Local Arts Reviews
Reviewed by Heather Barfield Cole, Fri., Aug. 27, 2004
SpinBlue Theater, through Sept. 4
Running time 1hr, 30 min
Spin can be described as a one-woman cabaret with one woman who performs several one-woman exposés. The diva enters wearing a rainbow of boas draped around her shoulders, a sparkling blue formal dress, and a very tall feather sticking straight up to the heavens. Catherine Berry sings about being overdressed with nobody having warned her about the dress code. Her round blue eyes twinkle, her brow wrinkles in confusion. Instantly, her presence on stage is more than likeable; it is deeply engaging. She is fascinating to watch, and it's sort of a mystery. I suppose it is in her absolute surrender to herself and the audience. She seems unafraid. This fearlessness is perhaps what makes Berry so vibrant and sincere.

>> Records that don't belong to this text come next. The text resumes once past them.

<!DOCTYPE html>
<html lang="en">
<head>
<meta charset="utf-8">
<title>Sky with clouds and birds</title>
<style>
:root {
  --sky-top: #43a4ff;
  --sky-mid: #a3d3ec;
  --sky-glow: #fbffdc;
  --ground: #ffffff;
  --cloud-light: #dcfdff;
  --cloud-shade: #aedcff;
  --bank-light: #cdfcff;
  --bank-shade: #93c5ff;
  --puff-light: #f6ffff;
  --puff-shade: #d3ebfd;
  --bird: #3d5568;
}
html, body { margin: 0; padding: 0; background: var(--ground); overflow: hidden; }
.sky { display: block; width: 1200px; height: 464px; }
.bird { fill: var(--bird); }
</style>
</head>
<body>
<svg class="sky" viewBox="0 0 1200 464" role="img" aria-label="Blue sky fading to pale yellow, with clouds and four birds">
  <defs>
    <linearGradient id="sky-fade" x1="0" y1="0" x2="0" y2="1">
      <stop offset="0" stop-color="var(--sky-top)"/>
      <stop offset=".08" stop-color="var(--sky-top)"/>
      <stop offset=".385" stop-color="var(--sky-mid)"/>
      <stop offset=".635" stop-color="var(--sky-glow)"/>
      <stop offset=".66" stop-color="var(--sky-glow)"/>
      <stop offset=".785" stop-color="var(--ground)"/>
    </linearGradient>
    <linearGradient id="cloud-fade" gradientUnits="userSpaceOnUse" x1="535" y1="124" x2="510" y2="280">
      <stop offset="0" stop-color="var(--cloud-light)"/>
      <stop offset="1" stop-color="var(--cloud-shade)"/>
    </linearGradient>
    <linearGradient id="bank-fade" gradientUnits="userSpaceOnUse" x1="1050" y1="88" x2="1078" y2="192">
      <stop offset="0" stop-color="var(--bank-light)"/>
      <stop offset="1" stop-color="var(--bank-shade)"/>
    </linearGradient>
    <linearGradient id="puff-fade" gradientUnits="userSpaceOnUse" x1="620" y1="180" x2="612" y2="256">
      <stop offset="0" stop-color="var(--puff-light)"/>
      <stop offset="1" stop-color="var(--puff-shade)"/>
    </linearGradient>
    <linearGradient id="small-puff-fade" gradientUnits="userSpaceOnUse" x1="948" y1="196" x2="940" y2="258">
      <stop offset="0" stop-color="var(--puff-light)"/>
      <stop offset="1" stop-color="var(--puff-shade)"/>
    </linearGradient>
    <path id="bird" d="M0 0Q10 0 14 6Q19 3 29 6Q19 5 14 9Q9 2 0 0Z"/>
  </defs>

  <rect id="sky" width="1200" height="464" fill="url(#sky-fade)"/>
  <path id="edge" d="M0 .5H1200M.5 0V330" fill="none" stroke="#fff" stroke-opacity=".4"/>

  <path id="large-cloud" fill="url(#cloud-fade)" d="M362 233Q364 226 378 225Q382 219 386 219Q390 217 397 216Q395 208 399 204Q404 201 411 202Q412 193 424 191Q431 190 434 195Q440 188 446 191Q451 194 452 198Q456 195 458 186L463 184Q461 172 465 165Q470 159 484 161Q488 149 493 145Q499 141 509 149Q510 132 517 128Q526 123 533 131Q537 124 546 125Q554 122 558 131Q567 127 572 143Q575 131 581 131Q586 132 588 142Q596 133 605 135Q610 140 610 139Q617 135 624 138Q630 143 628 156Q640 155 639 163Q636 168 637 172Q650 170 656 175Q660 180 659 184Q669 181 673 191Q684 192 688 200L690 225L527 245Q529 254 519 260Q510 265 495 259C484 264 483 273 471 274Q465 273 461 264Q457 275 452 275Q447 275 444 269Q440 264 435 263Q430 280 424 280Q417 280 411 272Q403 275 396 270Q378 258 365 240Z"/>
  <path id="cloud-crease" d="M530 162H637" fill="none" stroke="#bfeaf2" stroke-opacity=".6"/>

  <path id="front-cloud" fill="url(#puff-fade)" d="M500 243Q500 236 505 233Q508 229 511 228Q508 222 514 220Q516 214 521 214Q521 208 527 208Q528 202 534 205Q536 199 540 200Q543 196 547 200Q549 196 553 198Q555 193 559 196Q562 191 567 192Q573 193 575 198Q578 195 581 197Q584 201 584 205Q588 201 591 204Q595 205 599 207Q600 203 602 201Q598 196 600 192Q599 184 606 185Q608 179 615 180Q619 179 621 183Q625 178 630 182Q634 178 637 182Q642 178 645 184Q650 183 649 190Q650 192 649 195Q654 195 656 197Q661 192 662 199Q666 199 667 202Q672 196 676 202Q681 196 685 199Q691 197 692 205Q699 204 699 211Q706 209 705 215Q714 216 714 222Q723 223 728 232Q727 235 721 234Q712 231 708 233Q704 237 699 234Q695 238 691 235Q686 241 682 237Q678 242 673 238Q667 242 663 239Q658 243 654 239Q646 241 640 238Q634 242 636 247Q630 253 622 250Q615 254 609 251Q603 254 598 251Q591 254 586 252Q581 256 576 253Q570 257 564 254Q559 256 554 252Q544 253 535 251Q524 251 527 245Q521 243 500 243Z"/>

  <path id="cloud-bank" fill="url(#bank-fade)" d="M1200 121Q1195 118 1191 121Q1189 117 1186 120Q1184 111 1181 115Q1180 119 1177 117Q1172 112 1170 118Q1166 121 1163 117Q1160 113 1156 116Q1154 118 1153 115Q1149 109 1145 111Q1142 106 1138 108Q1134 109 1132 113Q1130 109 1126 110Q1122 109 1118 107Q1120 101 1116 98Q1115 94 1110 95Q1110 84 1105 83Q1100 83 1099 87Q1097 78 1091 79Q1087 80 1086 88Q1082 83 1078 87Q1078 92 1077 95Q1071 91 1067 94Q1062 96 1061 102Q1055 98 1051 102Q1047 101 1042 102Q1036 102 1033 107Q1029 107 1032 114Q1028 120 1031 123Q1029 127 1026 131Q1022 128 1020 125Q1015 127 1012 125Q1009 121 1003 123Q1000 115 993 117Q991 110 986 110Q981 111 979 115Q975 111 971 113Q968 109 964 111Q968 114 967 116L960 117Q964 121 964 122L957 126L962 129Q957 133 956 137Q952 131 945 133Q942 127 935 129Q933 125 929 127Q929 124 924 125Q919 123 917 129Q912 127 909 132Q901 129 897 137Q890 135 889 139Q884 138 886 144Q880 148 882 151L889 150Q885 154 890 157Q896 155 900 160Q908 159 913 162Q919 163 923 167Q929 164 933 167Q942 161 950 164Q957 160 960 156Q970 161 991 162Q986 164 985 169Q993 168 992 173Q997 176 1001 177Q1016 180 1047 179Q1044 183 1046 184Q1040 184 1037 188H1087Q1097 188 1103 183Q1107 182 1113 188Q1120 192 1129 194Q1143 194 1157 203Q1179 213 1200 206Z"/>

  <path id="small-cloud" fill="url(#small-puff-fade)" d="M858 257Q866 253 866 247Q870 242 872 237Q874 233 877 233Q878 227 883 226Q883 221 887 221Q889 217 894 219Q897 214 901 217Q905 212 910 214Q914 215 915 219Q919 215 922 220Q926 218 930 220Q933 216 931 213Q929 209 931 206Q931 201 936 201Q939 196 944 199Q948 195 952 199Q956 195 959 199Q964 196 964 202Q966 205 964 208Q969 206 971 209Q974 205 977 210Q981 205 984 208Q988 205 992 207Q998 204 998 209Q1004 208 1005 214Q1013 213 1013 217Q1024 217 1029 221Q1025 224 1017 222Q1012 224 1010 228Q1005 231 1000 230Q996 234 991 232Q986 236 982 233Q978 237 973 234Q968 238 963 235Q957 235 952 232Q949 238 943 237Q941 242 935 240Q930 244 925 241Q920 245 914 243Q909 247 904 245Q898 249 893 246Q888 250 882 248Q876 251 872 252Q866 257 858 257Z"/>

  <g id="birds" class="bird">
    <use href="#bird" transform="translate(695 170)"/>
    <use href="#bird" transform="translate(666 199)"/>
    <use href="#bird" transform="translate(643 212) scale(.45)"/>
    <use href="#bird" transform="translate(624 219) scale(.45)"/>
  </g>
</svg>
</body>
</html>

A mix of talented playwrights indulged Berry's request to write short character moments inspired by songs. Each song presents us with a new character. Each character is explored further through monologue. In Lydia, by Katherine Catmull, the Bard recites sonnets to his love. Although Lydia is impressed, her deeper yearning rests in the Lerner and Loewe song "Show Me," as in "Show me you love me without words. Use your body, baby." Berry's grasp of comedic facial and physical expression is superb. In addition, the playwrights tend to have wicked humor. In Patricia Decker's Carmen, revenge is the desire, using the Amy Rigby song "Keep It to Yourself." Berry takes the microphone and presents herself as the lonely singer in a smoky bar, sweetly suggesting how to murder and betray her ex-lover. John Walch's Gretchen is more psychoanalytic, using a bread box to represent the mind. Gretchen is unwilling to trust a compliment, such as "Too Marvelous for Words," by Johnny Mercer. She hammers at the box to stop the negative playback of words burned into her self-perception. This forceful persistence is what causes her to have a concussion. An even darker yet subtler story is told in Cyndi Williams' Annette. Berry sings "Sons of" by Jacques Brel while hanging children's clothes up to dry. She uses lifeless pants as puppets, dancing them across the stage, suggesting the body that could have been wearing them is no longer alive. This is a touching moment orbiting around loss and grief.
The bond in this show is Adele, an experienced stage actress who now works as a janitor at the theatre. She pours bleach into a spray bottle, ominously describing the insect and bacteria genocide about to occur. Her body is hunched over as if having swept too many hard-to-reach spots, her voice wavers indicating age and use, but Adele's character is formidable. She has the secrets we all want to hear. It doesn't matter if they are lies.
If we live in a time of schizophrenia, fragmented souls, and lost dreams, Spin assures us that this is all normal. Characters are everyday, everywhere. Playwrights understand this, and Catherine Berry emulates this. Theatre and its narcissistic nature are forgivable when characters and performers are not only sympathetic but very entertaining.